Preview by Ginny W.
The word “sandbox” is starting to elicit a reaction from me that sits somewhere in the foul territory between an outbreak of hives and cold sweats. If there was ever a genre of game that was overdue for a drought, it’d be sandbox games. This isn’t to say that I haven’t been enjoyed a game based around the premise of punching a tree until it dispenses enough wood for you to build a house with (repeatedly), but the fact is that there’s an excess of those types of games on the market and honestly, they’re not all that different from one another. Citadel: Forged With Fire is trying to break that mould by throwing its players into a fantasy setting complete with dragons, necromancers, and a whole lot of magic.
Citadel’s early access appears to be open to everyone on Steam for the price of around $20 bucks. Because of that, there’s been a steady stream of people willing to try it out, and the developers (Blue Isle Studios) has been quick enough on the uptake regarding patches and putting in fixes according to the community’s feedback. However, as this is an early access game, there are a number of bugs and features that have yet to be ironed out. They don’t ruin the game per se; some are actually quite entertaining, but it might be worth flagging for Blue Isle that its work is more enjoyable when it, well, doesn’t work.
The premise behind Citadel is pretty simple – it takes all the bog standard fantasy RPG parts that people have ooh’ed and aah’ed over in titles like Skyrim and throws them into a giant sandbox. While there’s definitely an element of survivalism in it, it’s not the sort of game that throws you into the wilderness with some rags on your back and cackles as another player beats you to death with a rock as soon as you log in. Atmospherically, Citadel takes a lot of cues from Western fantasy RPGs, even down to the navigation banner at the top of the screen and the sort of baddies that roam around the world. There’s plenty of opportunities to capture amazing landscape screenshots, and wildlife look great and react decently organically to you traipsing around with a flaming staff. Hell, even if they stood still and lectured me about accidental arson I’d probably be happy; fantasy games don’t have to play by the realism rulebook.
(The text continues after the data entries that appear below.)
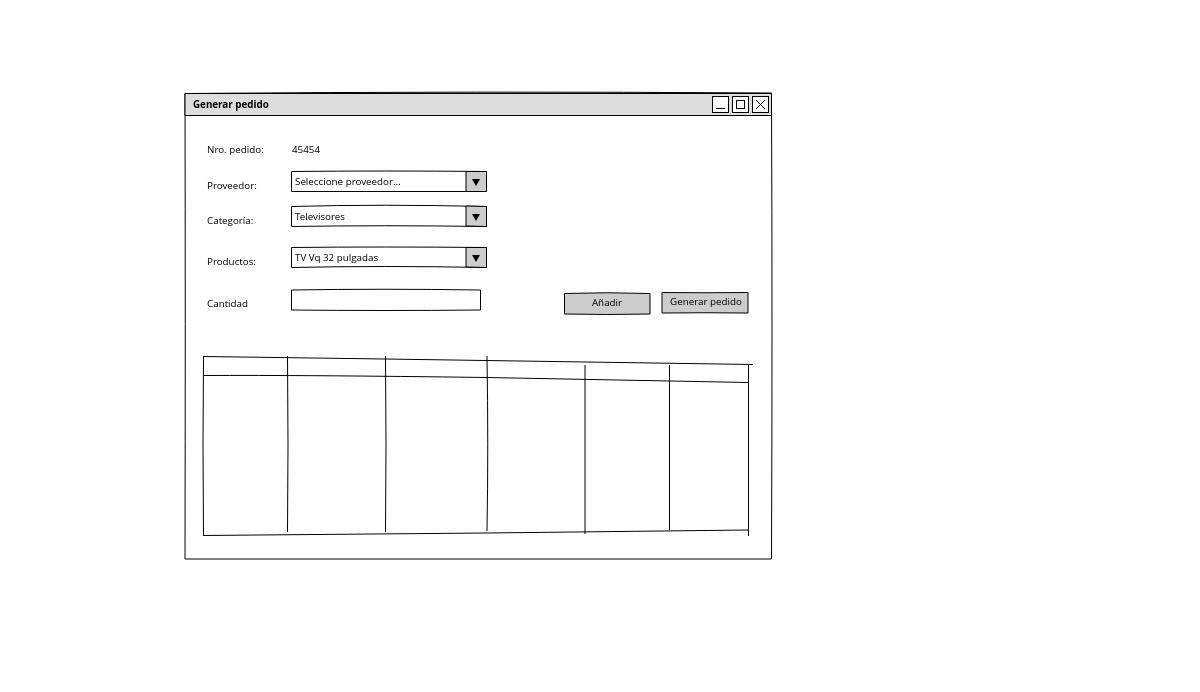
<!DOCTYPE html>
<html lang="es">
<head>
<meta charset="utf-8">
<title>Generar pedido</title>
<style>
:root {
  --paper: #ffffff;
  --ink: #000000;
  --bar: #dddddd;
  --control: #cccccc;
}
* { box-sizing: border-box; margin: 0; }
body {
  width: 1200px;
  height: 692px;
  padding: 93px 0 0 185px;
  overflow: hidden;
  background: var(--paper);
  color: var(--ink);
  font: 9.8px/21px "Open Sans", "Noto Sans", sans-serif;
  white-space: nowrap;
}
svg { display: block; overflow: visible; fill: none; stroke: var(--ink); stroke-width: 1; }
.window { position: relative; width: 587px; height: 466px; }
.outline { position: absolute; left: 0; top: 0; z-index: -1; }
.bar-fill { fill: var(--bar); }
.control-fill { fill: var(--control); }
.paper-fill { fill: var(--paper); }
.arrow { fill: var(--ink); stroke: none; }

.title-bar {
  display: flex;
  justify-content: space-between;
  align-items: center;
  height: 23px;
  padding: 0 3px 0 8px;
}
.title-bar h1 { font-size: 9.8px; font-weight: 700; }
.window-controls { display: flex; gap: 3px; }

.order-form {
  display: grid;
  grid-template-columns: 85px 272px 184px;
  grid-template-rows: 32px 35px 41px 42px 21px;
  align-items: start;
  padding: 23px 0 0 22px;
}
.label { padding-top: 4px; }
.order-number { grid-column: 2 / 4; }
.order-form .first { padding-top: 0; }
.field { position: relative; height: 21px; padding-left: 3px; }
.select { grid-column: 2 / 4; width: 195px; }
.actions { display: flex; gap: 12px; padding-top: 3px; }
.button { position: relative; width: 86px; height: 22px; text-align: center; line-height: 22px; }
.button.primary { top: -1px; padding-left: 2px; }
.order-table { padding: 46px 0 0 18px; }
</style>
</head>
<body>
<main class="window">
  <svg class="outline" width="587" height="466" aria-hidden="true">
    <path class="paper-fill" d="M0 0.5H586.5Q587.5 240 586.5 466H0Q0.5 230 0 0.5Z"/>
    <path class="bar-fill" d="M0 0.5Q290 -2 586.5 0V22.5H0Z"/>
    <path d="M0 0.5H586.5"/>
  </svg>

  <header class="title-bar">
    <h1>Generar pedido</h1>
    <div class="window-controls">
      <svg width="17" height="17" role="img" aria-label="Minimizar">
        <rect class="paper-fill" x="0.5" y="0.5" width="16" height="16"/>
        <path d="M4 12.5H13"/>
      </svg>
      <svg width="17" height="17" role="img" aria-label="Maximizar">
        <rect class="paper-fill" x="0.5" y="0.5" width="16" height="16"/>
        <rect x="4.5" y="4.5" width="8" height="8"/>
      </svg>
      <svg width="17" height="17" role="img" aria-label="Cerrar">
        <rect class="paper-fill" x="0.5" y="0.5" width="16" height="16"/>
        <path d="M4 4L13 13M13 4L4 13"/>
      </svg>
    </div>
  </header>

  <section class="order-form">
    <span class="label first">Nro. pedido:</span>
    <span class="order-number">45454</span>

    <span class="label">Proveedor:</span>
    <div class="field select">
      <svg class="outline" width="195" height="21" aria-hidden="true">
        <path class="paper-fill" d="M-0.5 0.5Q90 -0.5 194.5 0.5V20.5H-0.5Z"/>
        <path class="control-fill" d="M174 0.5H194.5V20.5H174Z"/>
        <polygon class="arrow" points="180,8 188,8 184,15"/>
      </svg>
      Seleccione proveedor...
    </div>

    <span class="label">Categoría:</span>
    <div class="field select">
      <svg class="outline" width="195" height="21" aria-hidden="true">
        <path class="paper-fill" d="M-0.5 0.5Q90 -2 194.5 0.5V20.5Q90 19 -0.5 20.5Z"/>
        <path class="control-fill" d="M174 0L194.5 0.5V20.5L174 20Z"/>
        <polygon class="arrow" points="180,8 188,8 184,15"/>
      </svg>
      Televisores
    </div>

    <span class="label">Productos:</span>
    <div class="field select">
      <svg class="outline" width="195" height="21" aria-hidden="true">
        <path class="paper-fill" d="M-0.5 0.5Q90 -0.5 194.5 0.5V20.5Q90 18.5 -0.5 20.5Z"/>
        <path class="control-fill" d="M174 0.5H194.5V20.5L174 20Z"/>
        <polygon class="arrow" points="180,8 188,8 184,15"/>
      </svg>
      TV Vq 32 pulgadas
    </div>

    <span class="label">Cantidad</span>
    <div class="field">
      <svg class="outline" width="189" height="21" aria-hidden="true">
        <path class="paper-fill" d="M-0.5 1Q90 -0.5 188.5 1V21Q90 22 -0.5 21Z"/>
      </svg>
    </div>
    <div class="actions">
      <div class="button">
        <svg class="outline" width="86" height="22" aria-hidden="true">
          <path class="control-fill" d="M0.5 1.5Q43 0 86 1.5V22Q43 23 0.5 22Z"/>
        </svg>
        Añadir
      </div>
      <div class="button primary">
        <svg class="outline" width="86" height="22" aria-hidden="true">
          <path class="control-fill" d="M0 1.5Q43 2 86 1.5V22Q43 21.5 0 22Z"/>
        </svg>
        Generar pedido
      </div>
    </div>
  </section>

  <section class="order-table">
    <svg width="550" height="180" role="img" aria-label="Tabla de pedido vacía con seis columnas">
      <g class="rows">
        <path d="M0 0.5L182 3L550 8.5"/>
        <path d="M0 19.5Q100 19 284 21.5L545 26.5"/>
        <path d="M0 179.5L284 177L545 174"/>
      </g>
      <g class="columns">
        <path d="M0.5 0Q-0.5 90 0.5 180"/>
        <path d="M84.5 0Q85.5 90 84.5 176"/>
        <path d="M182.5 0Q183.5 90 182.5 176"/>
        <path d="M284 0Q285.5 90 284 175"/>
        <path d="M382 9V178"/>
        <path d="M466.5 9V174"/>
        <path d="M545.5 9V180"/>
      </g>
    </svg>
  </section>
</main>
</body>
</html>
However, some of the other mechanics feel more mundane than magical. For a land that appears to be rife with magic and the fantastical, you’re still going to have to punch trees and rocks for a decent part of the game to get resources. You start to develop a little more sophistication once you learn the spell to extract resources from just about anything around you, but that’s about where the buck stops when it comes to using magic in a novel way. Sure, you’re a big bad wizard, but I’m not quite sure if a sandbox PVP game is quite the space to explore that sort of characterisation or fantasy. Crafting doesn’t exactly make use of magic either, unless you count the fancy bit of UI wizardry that allows you to instantly mesh things together once you’ve got the right blueprints (acquired via leveling up and not exploration) without having to so much as look at how each part gets crafted. I’d have appreciated being able to have a bit more of a window into things like crafting and building via the use of magic, especially since the fantasy aspect has been heavily touted as something unique and original. I agree that it is a different spin on things, but I need to see more of it in action to be convinced.
As with other early access games, there are always little hiccups when it comes to players actually accessing content. I realise that almost nobody is going to play a sandbox game for the story, and that’s totally fine, but being shunted onto PVP servers (and having to re-level each time you entered a new server) at the start when the game’s official PVE servers were almost constantly down or had connection errors was more than a little frustrating. When I finally did make it onto a PVE server, the latest patch had resulted in a hilarious bug where no monsters would actually attack you. For any reason. As a result, I slowly singed a dragon and a lich to death over time without any retaliation, and it was probably the most fun that I’ve had with the game to date. However, it isn’t exactly what you’d call an exciting game of combat if one side refuses to participate.
Citadel is a game that has the benefit of a good concept and the developers have clearly put out an early access product that feels mechanically sound. However, “mechanically sound” only means so much when there aren’t that many mechanics for players to actually engage in. This is the sort of game that you need to enlist some mates for in order to get the most mileage. Without some company, it’s just hours upon hours of picking up flowers and farming the various monsters that rear their head every now and again, and at times are about as aggressive as a field of corn at that. Magical shenanigans are always fun, but if I wanted to slay a dragon and loot some herbs, I’d rather do so with some sort of concrete narrative goal in mind. Minecraft fans, you can have this one.
– Ginny W.